**Your assignment:**
Report all lines of the records that contain "laptop".

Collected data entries
_ _ _ _ _
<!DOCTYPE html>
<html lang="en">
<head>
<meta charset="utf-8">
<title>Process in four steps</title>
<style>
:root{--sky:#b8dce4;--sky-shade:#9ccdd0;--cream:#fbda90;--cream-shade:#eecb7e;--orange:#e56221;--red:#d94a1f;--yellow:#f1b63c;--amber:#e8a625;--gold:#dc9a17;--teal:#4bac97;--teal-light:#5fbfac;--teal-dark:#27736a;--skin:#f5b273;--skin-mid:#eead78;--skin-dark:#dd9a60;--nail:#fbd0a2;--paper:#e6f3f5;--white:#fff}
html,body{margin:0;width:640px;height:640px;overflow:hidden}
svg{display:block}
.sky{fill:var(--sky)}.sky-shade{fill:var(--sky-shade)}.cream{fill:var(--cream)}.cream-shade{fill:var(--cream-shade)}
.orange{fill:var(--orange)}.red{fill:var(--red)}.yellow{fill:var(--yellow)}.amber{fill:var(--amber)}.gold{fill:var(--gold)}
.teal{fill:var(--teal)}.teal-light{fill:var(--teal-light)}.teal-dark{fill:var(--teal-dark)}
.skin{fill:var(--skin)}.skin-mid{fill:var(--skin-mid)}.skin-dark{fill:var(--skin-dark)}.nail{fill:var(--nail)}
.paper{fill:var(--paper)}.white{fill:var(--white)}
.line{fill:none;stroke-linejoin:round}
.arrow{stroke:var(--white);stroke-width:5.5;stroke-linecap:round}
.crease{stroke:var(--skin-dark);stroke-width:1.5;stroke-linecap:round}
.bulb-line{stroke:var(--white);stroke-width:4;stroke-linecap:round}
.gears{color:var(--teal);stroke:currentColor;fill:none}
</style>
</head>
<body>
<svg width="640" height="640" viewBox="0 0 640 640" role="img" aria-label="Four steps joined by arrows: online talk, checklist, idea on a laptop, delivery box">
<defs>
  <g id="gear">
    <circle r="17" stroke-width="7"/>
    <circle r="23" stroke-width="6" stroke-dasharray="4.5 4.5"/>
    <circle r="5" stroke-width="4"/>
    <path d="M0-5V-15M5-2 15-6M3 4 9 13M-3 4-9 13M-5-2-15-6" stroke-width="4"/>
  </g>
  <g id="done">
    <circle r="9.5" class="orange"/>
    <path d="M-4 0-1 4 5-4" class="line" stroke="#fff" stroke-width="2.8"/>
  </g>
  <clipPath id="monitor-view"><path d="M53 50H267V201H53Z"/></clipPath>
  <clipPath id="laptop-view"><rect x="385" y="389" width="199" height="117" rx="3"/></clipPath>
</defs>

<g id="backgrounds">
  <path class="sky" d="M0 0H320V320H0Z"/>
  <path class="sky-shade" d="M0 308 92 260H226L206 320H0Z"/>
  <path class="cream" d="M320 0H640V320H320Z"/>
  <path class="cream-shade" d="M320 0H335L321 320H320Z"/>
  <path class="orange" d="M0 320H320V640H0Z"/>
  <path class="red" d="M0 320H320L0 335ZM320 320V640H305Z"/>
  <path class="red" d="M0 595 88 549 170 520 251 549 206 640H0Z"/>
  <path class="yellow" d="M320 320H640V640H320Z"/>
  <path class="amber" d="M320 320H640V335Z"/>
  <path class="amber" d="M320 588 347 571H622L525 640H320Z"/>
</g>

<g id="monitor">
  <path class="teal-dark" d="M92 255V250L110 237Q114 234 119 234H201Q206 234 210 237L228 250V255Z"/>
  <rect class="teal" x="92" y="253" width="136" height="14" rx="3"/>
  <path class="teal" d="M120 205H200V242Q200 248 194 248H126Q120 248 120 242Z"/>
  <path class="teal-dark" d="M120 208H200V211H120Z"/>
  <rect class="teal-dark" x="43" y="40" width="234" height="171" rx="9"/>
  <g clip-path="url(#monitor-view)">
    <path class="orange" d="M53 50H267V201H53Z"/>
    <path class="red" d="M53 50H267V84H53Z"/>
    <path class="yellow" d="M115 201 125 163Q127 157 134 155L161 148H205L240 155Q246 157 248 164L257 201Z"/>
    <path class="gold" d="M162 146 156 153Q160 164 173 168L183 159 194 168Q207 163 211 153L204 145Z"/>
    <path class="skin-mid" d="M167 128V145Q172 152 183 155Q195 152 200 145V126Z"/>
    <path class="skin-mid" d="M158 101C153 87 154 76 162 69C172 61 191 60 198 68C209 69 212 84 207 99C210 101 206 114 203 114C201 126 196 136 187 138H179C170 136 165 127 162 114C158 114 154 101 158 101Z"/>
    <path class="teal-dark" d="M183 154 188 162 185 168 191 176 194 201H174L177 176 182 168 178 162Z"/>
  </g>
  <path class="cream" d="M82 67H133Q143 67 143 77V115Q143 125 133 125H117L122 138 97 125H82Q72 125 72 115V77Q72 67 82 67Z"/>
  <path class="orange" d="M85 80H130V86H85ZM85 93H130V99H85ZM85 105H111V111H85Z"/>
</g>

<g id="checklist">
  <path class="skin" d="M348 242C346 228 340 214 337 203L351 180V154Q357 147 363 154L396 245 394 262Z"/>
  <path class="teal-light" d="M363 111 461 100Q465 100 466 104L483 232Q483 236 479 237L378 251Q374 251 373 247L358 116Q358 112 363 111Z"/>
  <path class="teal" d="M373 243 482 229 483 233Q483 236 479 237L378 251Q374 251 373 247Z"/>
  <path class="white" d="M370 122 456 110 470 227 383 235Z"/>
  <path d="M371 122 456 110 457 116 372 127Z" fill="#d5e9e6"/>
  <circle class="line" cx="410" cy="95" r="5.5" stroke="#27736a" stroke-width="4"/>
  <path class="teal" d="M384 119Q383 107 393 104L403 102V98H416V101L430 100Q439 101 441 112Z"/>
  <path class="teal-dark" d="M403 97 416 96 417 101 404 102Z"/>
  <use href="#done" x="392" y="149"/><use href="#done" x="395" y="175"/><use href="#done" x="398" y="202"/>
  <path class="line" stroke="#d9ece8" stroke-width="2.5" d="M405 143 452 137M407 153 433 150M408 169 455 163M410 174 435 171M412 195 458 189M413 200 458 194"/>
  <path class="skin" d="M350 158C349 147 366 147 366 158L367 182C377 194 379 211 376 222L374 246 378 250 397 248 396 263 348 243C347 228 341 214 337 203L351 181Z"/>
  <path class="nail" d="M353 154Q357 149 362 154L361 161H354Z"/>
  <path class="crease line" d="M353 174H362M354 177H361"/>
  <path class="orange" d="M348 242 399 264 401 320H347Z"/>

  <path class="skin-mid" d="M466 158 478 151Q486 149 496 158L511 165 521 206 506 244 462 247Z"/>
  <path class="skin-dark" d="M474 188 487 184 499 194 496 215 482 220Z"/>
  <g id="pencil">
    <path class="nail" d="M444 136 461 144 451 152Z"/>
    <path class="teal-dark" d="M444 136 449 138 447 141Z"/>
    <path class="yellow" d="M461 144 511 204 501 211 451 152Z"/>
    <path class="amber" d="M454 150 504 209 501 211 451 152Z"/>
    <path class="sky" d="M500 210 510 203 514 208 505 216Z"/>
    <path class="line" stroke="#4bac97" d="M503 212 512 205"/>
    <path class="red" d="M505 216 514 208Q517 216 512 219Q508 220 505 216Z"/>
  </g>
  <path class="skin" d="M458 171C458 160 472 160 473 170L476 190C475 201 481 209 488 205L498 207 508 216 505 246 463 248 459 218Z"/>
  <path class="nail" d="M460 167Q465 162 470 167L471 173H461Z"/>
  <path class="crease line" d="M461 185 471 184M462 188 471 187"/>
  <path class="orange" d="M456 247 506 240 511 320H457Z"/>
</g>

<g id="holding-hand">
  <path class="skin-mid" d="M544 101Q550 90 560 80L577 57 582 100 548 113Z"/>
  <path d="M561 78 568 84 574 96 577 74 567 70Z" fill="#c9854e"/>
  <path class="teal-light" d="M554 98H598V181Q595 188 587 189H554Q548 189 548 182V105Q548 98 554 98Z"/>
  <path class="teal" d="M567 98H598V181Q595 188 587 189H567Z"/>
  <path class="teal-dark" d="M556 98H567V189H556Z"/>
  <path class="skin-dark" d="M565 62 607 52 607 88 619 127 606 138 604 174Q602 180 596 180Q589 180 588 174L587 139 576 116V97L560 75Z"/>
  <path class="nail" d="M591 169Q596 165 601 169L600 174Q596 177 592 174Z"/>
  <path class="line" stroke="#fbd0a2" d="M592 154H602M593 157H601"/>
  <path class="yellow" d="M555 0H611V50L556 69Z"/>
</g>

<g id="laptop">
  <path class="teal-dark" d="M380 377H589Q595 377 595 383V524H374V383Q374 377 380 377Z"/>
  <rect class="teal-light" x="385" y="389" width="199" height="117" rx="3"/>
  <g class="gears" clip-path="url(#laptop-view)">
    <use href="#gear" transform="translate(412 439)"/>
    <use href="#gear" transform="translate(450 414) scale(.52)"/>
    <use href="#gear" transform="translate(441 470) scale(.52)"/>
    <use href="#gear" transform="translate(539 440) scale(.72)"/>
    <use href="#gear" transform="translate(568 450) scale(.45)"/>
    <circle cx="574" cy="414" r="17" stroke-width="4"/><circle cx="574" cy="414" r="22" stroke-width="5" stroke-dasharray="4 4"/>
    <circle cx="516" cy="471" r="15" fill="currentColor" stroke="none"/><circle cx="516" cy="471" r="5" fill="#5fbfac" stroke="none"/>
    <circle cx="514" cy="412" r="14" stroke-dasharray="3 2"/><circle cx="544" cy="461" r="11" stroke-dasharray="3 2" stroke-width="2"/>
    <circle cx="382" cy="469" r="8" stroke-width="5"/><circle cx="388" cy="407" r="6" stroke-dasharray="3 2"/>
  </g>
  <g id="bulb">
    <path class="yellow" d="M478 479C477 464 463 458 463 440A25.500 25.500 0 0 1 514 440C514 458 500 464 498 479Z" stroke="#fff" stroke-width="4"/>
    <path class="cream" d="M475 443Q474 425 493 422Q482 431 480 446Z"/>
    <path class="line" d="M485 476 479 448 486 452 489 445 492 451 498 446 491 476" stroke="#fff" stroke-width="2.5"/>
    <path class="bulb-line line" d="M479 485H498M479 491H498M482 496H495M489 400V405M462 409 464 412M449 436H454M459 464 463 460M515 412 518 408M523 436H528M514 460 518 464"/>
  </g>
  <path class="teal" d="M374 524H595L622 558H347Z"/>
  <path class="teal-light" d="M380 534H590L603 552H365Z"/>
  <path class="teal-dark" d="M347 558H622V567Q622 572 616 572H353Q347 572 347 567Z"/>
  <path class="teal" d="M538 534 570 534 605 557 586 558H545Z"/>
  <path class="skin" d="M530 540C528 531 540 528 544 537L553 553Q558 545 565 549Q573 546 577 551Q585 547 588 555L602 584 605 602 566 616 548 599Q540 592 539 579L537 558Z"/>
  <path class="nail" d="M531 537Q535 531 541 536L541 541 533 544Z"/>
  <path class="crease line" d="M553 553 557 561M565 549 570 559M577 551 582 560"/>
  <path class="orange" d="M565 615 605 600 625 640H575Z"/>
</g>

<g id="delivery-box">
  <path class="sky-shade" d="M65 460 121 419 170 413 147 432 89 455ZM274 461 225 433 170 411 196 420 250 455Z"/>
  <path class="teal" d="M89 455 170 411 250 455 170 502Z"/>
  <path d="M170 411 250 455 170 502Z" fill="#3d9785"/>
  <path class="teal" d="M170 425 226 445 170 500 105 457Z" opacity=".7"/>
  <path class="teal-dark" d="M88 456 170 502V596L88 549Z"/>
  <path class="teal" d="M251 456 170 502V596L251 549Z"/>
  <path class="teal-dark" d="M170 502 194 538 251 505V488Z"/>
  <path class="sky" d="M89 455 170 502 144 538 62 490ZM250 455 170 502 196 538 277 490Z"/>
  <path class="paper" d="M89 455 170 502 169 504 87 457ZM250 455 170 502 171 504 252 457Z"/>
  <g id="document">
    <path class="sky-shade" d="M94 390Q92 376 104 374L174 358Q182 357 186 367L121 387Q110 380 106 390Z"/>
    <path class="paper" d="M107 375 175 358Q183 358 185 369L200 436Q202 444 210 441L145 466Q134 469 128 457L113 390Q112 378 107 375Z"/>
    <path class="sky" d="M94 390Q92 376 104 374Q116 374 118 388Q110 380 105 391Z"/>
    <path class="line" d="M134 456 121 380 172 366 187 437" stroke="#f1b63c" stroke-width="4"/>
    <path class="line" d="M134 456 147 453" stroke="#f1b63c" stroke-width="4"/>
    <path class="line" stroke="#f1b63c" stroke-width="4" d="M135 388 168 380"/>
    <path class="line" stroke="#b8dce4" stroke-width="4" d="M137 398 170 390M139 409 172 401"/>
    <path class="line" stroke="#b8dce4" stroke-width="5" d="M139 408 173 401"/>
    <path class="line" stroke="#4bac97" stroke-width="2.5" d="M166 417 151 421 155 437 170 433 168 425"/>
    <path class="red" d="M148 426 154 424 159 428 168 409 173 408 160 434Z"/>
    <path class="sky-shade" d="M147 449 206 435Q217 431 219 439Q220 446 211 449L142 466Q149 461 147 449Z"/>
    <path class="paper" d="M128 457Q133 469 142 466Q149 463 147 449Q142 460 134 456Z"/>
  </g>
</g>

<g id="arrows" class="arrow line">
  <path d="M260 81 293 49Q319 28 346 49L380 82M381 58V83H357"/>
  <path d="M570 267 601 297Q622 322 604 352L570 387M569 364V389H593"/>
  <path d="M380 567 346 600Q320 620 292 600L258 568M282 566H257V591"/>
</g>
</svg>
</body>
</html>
_ _ _ _ _
**Worked solution:**
<svg width="640" height="640" viewBox="0 0 640 640" role="img" aria-label="Four steps joined by arrows: online talk, checklist, idea on a laptop, delivery box">
  <clipPath id="laptop-view"><rect x="385" y="389" width="199" height="117" rx="3"/></clipPath>
<g id="laptop">
  <g class="gears" clip-path="url(#laptop-view)">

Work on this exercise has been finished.